Energy security in the North: Not what it used to be

My team and I at Sustainable Futures North have a new publication on energy security in the rural North. It offers an interesting discussion, I think, on how we think about the challenges that 'progress' have locked us into over time, and what potential there is for replacing vulnerabilities with strategies for resilience and sustainability. 

Sod homes were dug into the earth and framed with wood or whalebone on the coast. This archival photograph shows a dwelling on the banks of the Selawik River in Northwest Arctic Borough, Alaska, c. 1929. Edward R. Curtis, courtesy of Library of Congress. Reproduced from Environmental Health Perspectives.

Sod homes were dug into the earth and framed with wood or whalebone on the coast. This archival photograph shows a dwelling on the banks of the Selawik River in Northwest Arctic Borough, Alaska, c. 1929.

Edward R. Curtis, courtesy of Library of Congress. Reproduced from Environmental Health Perspectives.

Before Euro-American colonization of the North, people in Alaska were for the most part energy secure. Homes were highly energy efficient, such as the sod homes common in the Interior, and families' energy needs were limited to fires for cooking and smoking foods, oil lamps for lighting, ice and permafrost for storing food in the winter, and dog teams or human power for transportation.  

This has all changed, of course, and today rural communities in the North are tremendously dependent on fossil fuels, to power water treatment facilities, to heat homes that were not designed for cold climates, to fuel outboard motors and snow-mobiles, and so on. We explore these changes, and their social and ecological consequences, in our new paper. 
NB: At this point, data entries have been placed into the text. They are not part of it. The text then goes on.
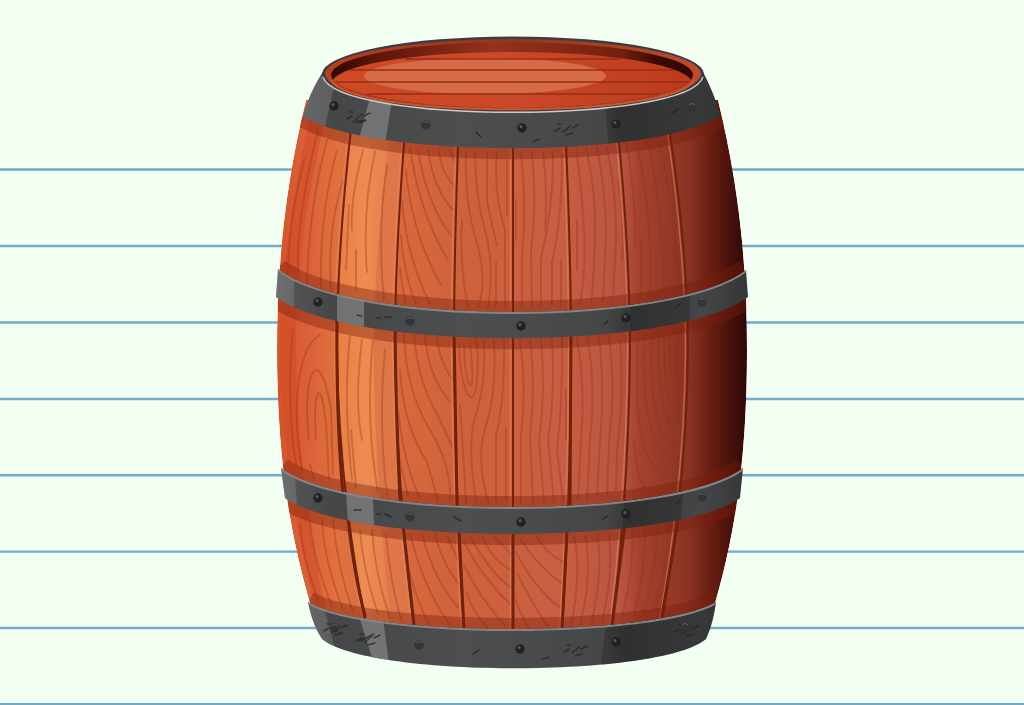
<!DOCTYPE html>
<html lang="en">
<head>
<meta charset="utf-8">
<title>Wooden barrel on ruled paper</title>
<style>
:root {
  --paper: #f4fff4;
  --rule: #73abc8;
  --seam: #6f230d;
  --seam-light: #e58a64;
  --grain: #953018;
  --shade: #7a1e0c;
  --iron-edge: #858585;
  --iron-light: #8a8a8a;
  --rivet: #202122;
}
html, body { margin: 0; height: 100%; overflow: hidden; background: var(--paper); }
svg { display: block; width: 1024px; height: 705px; }
.rules { stroke: var(--rule); stroke-width: 2.4; }
.seams { fill: none; stroke: var(--seam); stroke-linecap: round; }
.seam-glow { fill: none; stroke: var(--seam-light); stroke-width: 1.5; opacity: .55; }
.grain { fill: none; stroke: var(--grain); stroke-width: 1.9; stroke-linecap: round; opacity: .33; }
.hoop-shadow { fill: none; stroke: var(--shade); stroke-width: 22; opacity: .4; }
.hoop-edge { fill: none; stroke: var(--iron-edge); stroke-width: 2.2; }
.scratches { fill: none; stroke: #252525; stroke-width: 1.6; stroke-linecap: round; opacity: .75; }
.lid-lines { fill: none; stroke: #9a2c14; stroke-width: 1.5; }
</style>
</head>
<body>
<svg viewBox="0 0 1024 705" role="img" aria-label="Wooden barrel with four iron hoops on lined paper">
  <defs>
    <linearGradient id="wood" gradientUnits="userSpaceOnUse" x1="277" y1="0" x2="748" y2="0">
      <stop offset="0" stop-color="#d6532b"/>
      <stop offset=".06" stop-color="#da6038"/>
      <stop offset=".13" stop-color="#e0713f"/>
      <stop offset=".25" stop-color="#d96a3d"/>
      <stop offset=".4" stop-color="#cf613c"/>
      <stop offset=".6" stop-color="#c75f43"/>
      <stop offset=".73" stop-color="#b95440"/>
      <stop offset=".77" stop-color="#a4422f"/>
      <stop offset=".87" stop-color="#8c3424"/>
      <stop offset=".92" stop-color="#6a1f13"/>
      <stop offset=".96" stop-color="#4a120c"/>
      <stop offset="1" stop-color="#2c0806"/>
    </linearGradient>
    <linearGradient id="shine">
      <stop offset="0" stop-color="#ea7f45"/>
      <stop offset=".5" stop-color="#ec8c52"/>
      <stop offset="1" stop-color="#e57f4c"/>
    </linearGradient>
    <linearGradient id="iron" gradientUnits="userSpaceOnUse" x1="276" y1="0" x2="748" y2="0">
      <stop offset="0" stop-color="#5c5d5e"/>
      <stop offset=".05" stop-color="#505152"/>
      <stop offset=".12" stop-color="#454647"/>
      <stop offset=".4" stop-color="#4d4e4f"/>
      <stop offset=".7" stop-color="#454647"/>
      <stop offset=".74" stop-color="#383939"/>
      <stop offset=".9" stop-color="#454647"/>
      <stop offset="1" stop-color="#353636"/>
    </linearGradient>
    <linearGradient id="well">
      <stop offset="0" stop-color="#2d0705"/>
      <stop offset=".12" stop-color="#5c150a"/>
      <stop offset=".45" stop-color="#94331a"/>
      <stop offset=".8" stop-color="#74200f"/>
      <stop offset=".9" stop-color="#3a0a06"/>
      <stop offset="1" stop-color="#2d0705"/>
    </linearGradient>
    <linearGradient id="lid">
      <stop offset="0" stop-color="#cf4a25"/>
      <stop offset=".5" stop-color="#c9492a"/>
      <stop offset="1" stop-color="#bb3c1d"/>
    </linearGradient>
    <linearGradient id="rim">
      <stop offset="0" stop-color="#b8401f"/>
      <stop offset=".5" stop-color="#93351f"/>
      <stop offset="1" stop-color="#c04a2a"/>
    </linearGradient>
    <path id="body" d="M306 100C284 190 277 270 277 350C277 450 288 530 312 610C380 650 645 650 713 610C737 530 747 450 747 350C747 270 740 190 718 100Z"/>
    <path id="hoop-top" d="M324 70C315 84 308 98 303 116C370 159 654 159 720 116C716 98 709 84 702 70C690 125 336 125 324 70Z"/>
    <path id="hoop-upper" d="M278 269C350 326 674 326 746 270L748 297C674 352 350 352 276 297Z"/>
    <path id="hoop-lower" d="M281 468C350 520 674 520 743 468L740 498C674 546 350 546 285 498Z"/>
    <path id="hoop-base" d="M308 602C370 638 654 638 716 602C714 617 711 628 706 639C660 678 368 678 322 639C315 628 311 617 308 602Z"/>
    <clipPath id="body-clip"><use href="#body"/></clipPath>
    <clipPath id="iron-clip">
      <use href="#hoop-top"/><use href="#hoop-upper"/><use href="#hoop-lower"/><use href="#hoop-base"/>
    </clipPath>
    <clipPath id="well-clip"><ellipse cx="512" cy="75" rx="181" ry="33"/></clipPath>
    <g id="rivet">
      <circle r="4.7" fill="var(--rivet)"/>
      <circle cx="-1" cy="-1.4" r="1.6" fill="#55575a"/>
    </g>
    <g id="soft-rivet">
      <circle r="4.7" fill="#333435"/>
      <path d="M-3 -2A4 4 0 0 1 3 -2" fill="none" stroke="#626364"/>
    </g>
    <g id="scuff">
      <path d="M-11 3L-6 0M-3 4L4 -2M6 0L12 -3M0 7L7 5M-8 -4H-5"/>
    </g>
    <g id="seam-set">
      <path d="M352 120Q337 250 337 350Q338 480 365 620"/>
      <path d="M406 120Q395 250 395 350Q397 490 414 628"/>
      <path d="M459 120Q454 250 454 350Q455 490 464 632"/>
      <path d="M513 120V632"/>
      <path d="M565 120Q571 250 571 350Q571 490 562 632"/>
      <path d="M617 120Q630 250 630 350Q629 490 612 628"/>
      <path d="M668 120Q688 250 688 350Q687 480 662 620"/>
    </g>
  </defs>

  <rect width="1024" height="705" fill="var(--paper)"/>
  <g class="rules">
    <path d="M0 169.5H1024M0 246H1024M0 322.5H1024M0 399H1024M0 475.3H1024M0 551.6H1024M0 628H1024M0 704.2H1024"/>
  </g>

  <g id="staves" clip-path="url(#body-clip)">
    <use href="#body" fill="url(#wood)"/>
    <path d="M353 120Q338 250 338 350Q339 480 366 620L392 626Q375 490 374 350Q374 250 392 120Z" fill="url(#shine)"/>
    <path d="M392 120Q374 250 374 350Q375 490 392 626H414Q396 490 395 350Q395 250 406 120Z" fill="#e07a4b" opacity=".75"/>
    <path d="M313 100Q280 250 280 350Q282 480 318 620H328Q298 490 296 350Q296 230 330 100Z" fill="#cf4a24" opacity=".5"/>

    <g class="grain">
      <path d="M318 130Q296 220 298 270M327 140Q309 205 307 285M337 150Q319 215 321 288M343 180Q327 230 331 290M304 160Q289 220 288 268"/>
      <path d="M363 150Q350 200 352 230M375 152Q362 210 367 272M356 250V290M387 165Q377 230 384 300M349 205L346 270"/>
      <path d="M410 148Q420 215 448 260M418 150Q427 205 451 235M428 150Q434 190 453 210M439 150Q441 173 455 186M406 170Q412 235 441 285M402 200Q406 255 430 304M401 235Q404 275 416 304M400 268L405 303M449 150L455 162"/>
      <path d="M466 152Q464 200 476 240T478 308M475 152Q475 195 485 230T488 308M487 152V200Q492 226 497 245M497 152Q493 190 505 230V306M507 160V215M462 220Q459 260 468 308M496 262V306"/>
      <path d="M521 152Q527 205 522 255V306M532 152Q537 205 531 250L532 308M543 152Q548 190 545 230M553 152Q554 205 541 258V306M562 155Q562 220 552 262V304M561 260V306M516 200V240"/>
      <path d="M576 148Q582 190 584 230T580 304M586 148Q596 190 595 235T591 302M597 148Q606 190 606 235L603 300M607 148Q617 195 616 240L613 298M618 180Q625 220 622 260M577 220V270"/>
      <path d="M626 142Q636 190 635 245M636 140Q649 200 650 250V295M647 140Q662 200 664 292M658 136Q676 210 678 288M641 240V296M671 170L682 240"/>
      <path d="M309 440C301 370 320 340 331 410L333 475M316 440C312 385 323 370 327 440L329 480M302 470C290 400 300 345 320 335M296 465Q286 400 293 330M310 465L314 480"/>
      <path d="M350 335Q343 400 352 480M362 340Q354 400 362 440M373 340Q365 420 378 492M385 350Q378 420 387 495M351 430L356 488"/>
      <path d="M404 335Q406 390 429 428T450 500M414 335Q418 382 438 416L452 446M425 335Q428 376 450 402M437 336Q439 362 453 380M400 370Q403 425 427 462L438 500M398 410Q402 455 419 498M399 455L408 496"/>
      <path d="M459 345C460 385 470 405 474 395S479 355 476 338M464 345Q465 380 470 385T470 342M484 340Q486 385 476 414T477 505M494 340Q497 390 486 425T489 504M504 340Q505 400 496 435V505M460 405Q463 450 466 503M506 430V500"/>
      <path d="M520 340Q527 390 521 435V504M530 340Q536 385 530 435L533 504M541 340Q546 392 539 440L544 502M552 338Q555 395 548 440L554 502M562 338Q563 400 557 450L563 500M566 390V440"/>
      <path d="M577 338Q586 390 581 440L578 500M588 338Q596 390 590 440L587 500M599 335Q605 390 600 440L597 496M609 335Q616 390 609 440L607 494M620 340Q624 400 617 450L616 490"/>
      <path d="M659 330C656 380 665 425 673 425S683 375 680 325M664 328C663 370 668 408 673 408S678 360 675 326M652 332C648 400 660 445 673 445S686 415 685 370M645 332C640 420 655 465 684 460M638 340C632 440 648 480 678 478M670 328V375M634 440Q636 475 645 488"/>
      <path d="M300 525Q303 560 318 600M310 520Q313 560 332 606M322 520Q324 560 343 610M333 520Q338 570 353 612M360 530Q363 570 378 614M372 530Q375 575 390 618M386 535Q390 580 401 620"/>
      <path d="M410 534Q424 590 452 628M422 534Q434 580 458 607M435 534Q443 566 460 585M447 536L458 560M409 570Q418 605 430 626"/>
      <path d="M463 540Q480 575 510 604M470 536Q488 570 511 588M482 536Q492 560 511 570M494 536L511 554M464 565Q478 595 505 626M466 592Q473 612 488 629"/>
      <path d="M516 552Q532 585 560 608M518 575Q530 600 548 627M521 540Q539 568 563 584M536 536Q545 553 565 563M516 600Q520 615 530 629"/>
      <path d="M574 536Q582 570 571 626M585 536Q593 570 580 626M597 534Q604 570 591 624M609 534Q614 570 602 622M632 530Q634 570 622 616M645 528Q646 570 634 614M658 526Q656 570 644 612M669 524Q667 568 655 608"/>
    </g>

    <g class="seam-glow" transform="translate(-2.5 0)"><use href="#seam-set"/></g>
    <g class="seams">
      <use href="#seam-set" stroke-width="2"/>
      <path stroke-width="3" d="M337 320Q336 420 343 494M395 325Q396 420 400 500M454 330L457 505M571 330L570 505M347 510Q353 570 365 616M403 525L414 625M459 530L464 630M513 530V630M567 530L562 630M625 525L612 625M679 515L662 616"/>
    </g>

    <g class="hoop-shadow">
      <path d="M303 116C370 159 654 159 720 116"/>
      <path d="M278 269C350 326 674 326 746 270"/>
      <path d="M276 297C350 352 674 352 748 297"/>
      <path d="M281 468C350 520 674 520 743 468"/>
      <path d="M285 498C350 546 674 546 740 498"/>
      <path d="M308 602C370 638 654 638 716 602"/>
    </g>
  </g>

  <g id="hoops">
    <g fill="url(#iron)">
      <use href="#hoop-top"/><use href="#hoop-upper"/><use href="#hoop-lower"/><use href="#hoop-base"/>
    </g>
    <g clip-path="url(#iron-clip)">
      <g fill="var(--iron-light)" opacity=".65">
        <polygon points="372,90 393,94 384,150 357,146"/>
        <polygon points="337,280 364,285 364,340 337,335"/>
        <polygon points="345,480 372,485 375,540 349,535"/>
        <polygon points="357,610 382,612 390,670 376,670"/>
      </g>
      <g fill="#939596" opacity=".32">
        <polygon points="310,60 340,60 322,140 296,130"/>
        <polygon points="270,260 294,260 294,325 270,320"/>
        <polygon points="275,460 294,460 298,520 278,515"/>
        <polygon points="300,595 322,600 338,660 315,650"/>
      </g>
      <g fill="#222" opacity=".35">
        <polygon points="604,90 720,60 728,120 609,150"/>
        <polygon points="630,290 690,280 690,330 630,340"/>
        <polygon points="625,490 684,480 680,530 622,540"/>
        <polygon points="608,610 720,590 710,650 600,670"/>
      </g>
      <g class="hoop-edge">
        <path d="M278 270C350 327 674 327 746 271"/>
        <path d="M281 469C350 521 674 521 743 469"/>
        <path d="M308 603C370 639 654 639 716 603"/>
      </g>
    </g>
    <g class="scratches">
      <use href="#scuff" x="358" y="116"/><use href="#scuff" x="566" y="128"/>
      <use href="#scuff" x="368" y="638"/><use href="#scuff" x="575" y="649"/>
      <use href="#scuff" x="335" y="628"/><use href="#scuff" x="686" y="629"/>
      <path d="M476 132L481 137M533 142L539 139M672 113L679 109M357 315L362 316M377 318H380M385 317L392 317M604 324L608 321M676 307L680 304M354 510H361M377 514H380M385 514L391 517M454 517L461 521M603 519L607 516M676 504L680 501M473 654L479 650M543 659L549 657M353 122L366 120M360 641L374 634"/>
    </g>
    <g>
      <use href="#rivet" x="334" y="106"/><use href="#soft-rivet" x="426" y="125"/>
      <use href="#rivet" x="522" y="128"/><use href="#rivet" x="616" y="124"/><use href="#soft-rivet" x="692" y="107"/>
      <use href="#rivet" x="318" y="302"/><use href="#soft-rivet" x="410" y="321"/>
      <use href="#rivet" x="521" y="326"/><use href="#rivet" x="626" y="318"/><use href="#soft-rivet" x="702" y="302"/>
      <use href="#rivet" x="318" y="498"/><use href="#soft-rivet" x="410" y="517"/>
      <use href="#rivet" x="521" y="522"/><use href="#rivet" x="626" y="514"/><use href="#soft-rivet" x="702" y="497"/>
      <use href="#soft-rivet" x="335" y="628"/><use href="#soft-rivet" x="419" y="645"/>
      <use href="#rivet" x="520" y="649"/><use href="#rivet" x="616" y="642"/><use href="#soft-rivet" x="685" y="627"/>
    </g>
  </g>

  <g id="barrel-top">
    <ellipse cx="513" cy="74" rx="191" ry="37.5" fill="#3b3c3d"/>
    <path d="M323 77C338 124 688 124 703 77" fill="none" stroke="#c9cbcb" stroke-width="1.4"/>
    <ellipse cx="513" cy="74" rx="188" ry="35" fill="url(#rim)"/>
    <ellipse cx="512" cy="75" rx="181" ry="33" fill="url(#well)"/>
    <g clip-path="url(#well-clip)">
      <ellipse cx="512" cy="83" rx="180" ry="31" fill="url(#lid)"/>
      <ellipse cx="485" cy="76" rx="121" ry="18" fill="#d56b47"/>
      <path class="lid-lines" d="M405 59H620M350 70H674M336 82H690M366 94H660"/>
      <path d="M330 80C350 118 674 118 694 80L700 112H324Z" fill="#a9361a" opacity=".5"/>
    </g>
    <path d="M331 80C350 119 676 119 694 80" fill="none" stroke="#d4522d" stroke-width="2"/>
  </g>
</svg>
</body>
</html>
We are not making a value judgment in this work, implying that people ought to somehow "go back" to past ways of living; rather, we are simply pointing out that the transition was noteworthy, and was driven largely by colonialism and settlers' values for the North, people who wanted to remake the North to be like more 'civilized' places further south. As such, mistakes were made by people who refused to work with the unique biogeographies and cultural ecologies of northern places. The outcome--present day circumstances for rural residents--can be evaluated in terms of community resilience, vulnerability and sustainability. Communities are vulnerable and dependent in many ways, and these dependencies can hinder their ability to forge their own destinies in the changing Arctic. 

A prototype home in Anaktuvuk Pass, Alaska, was modeled on traditional sod homes, and features an earthen roof, a passive ventilation system, solar panels, and an unheated cold room for storing wild foods. Photo from Environmental Health Perspectives.

A prototype home in Anaktuvuk Pass, Alaska, was modeled on traditional sod homes, and features an earthen roof, a passive ventilation system, solar panels, and an unheated cold room for storing wild foods. Photo from Environmental Health Perspectives.

Some people are trying to look back at what worked as a way to be inspired about new ways to live in the North, new ways to replace these vulnerabilities with self-reliance, and this is among the many reasons we wrote this paper.

I also think it is important to have this discussion about place-based energy issues in the Arctic considering how much the energy security discourse internationally focuses on the economic potential of the region, as sea ice recedes and Arctic waters become open to oil drilling and shipping. I also think the case of Alaska can help us think about what energy security really means at the household level. 

If you don't have access to the journal, please contact me for a copy of the manuscript.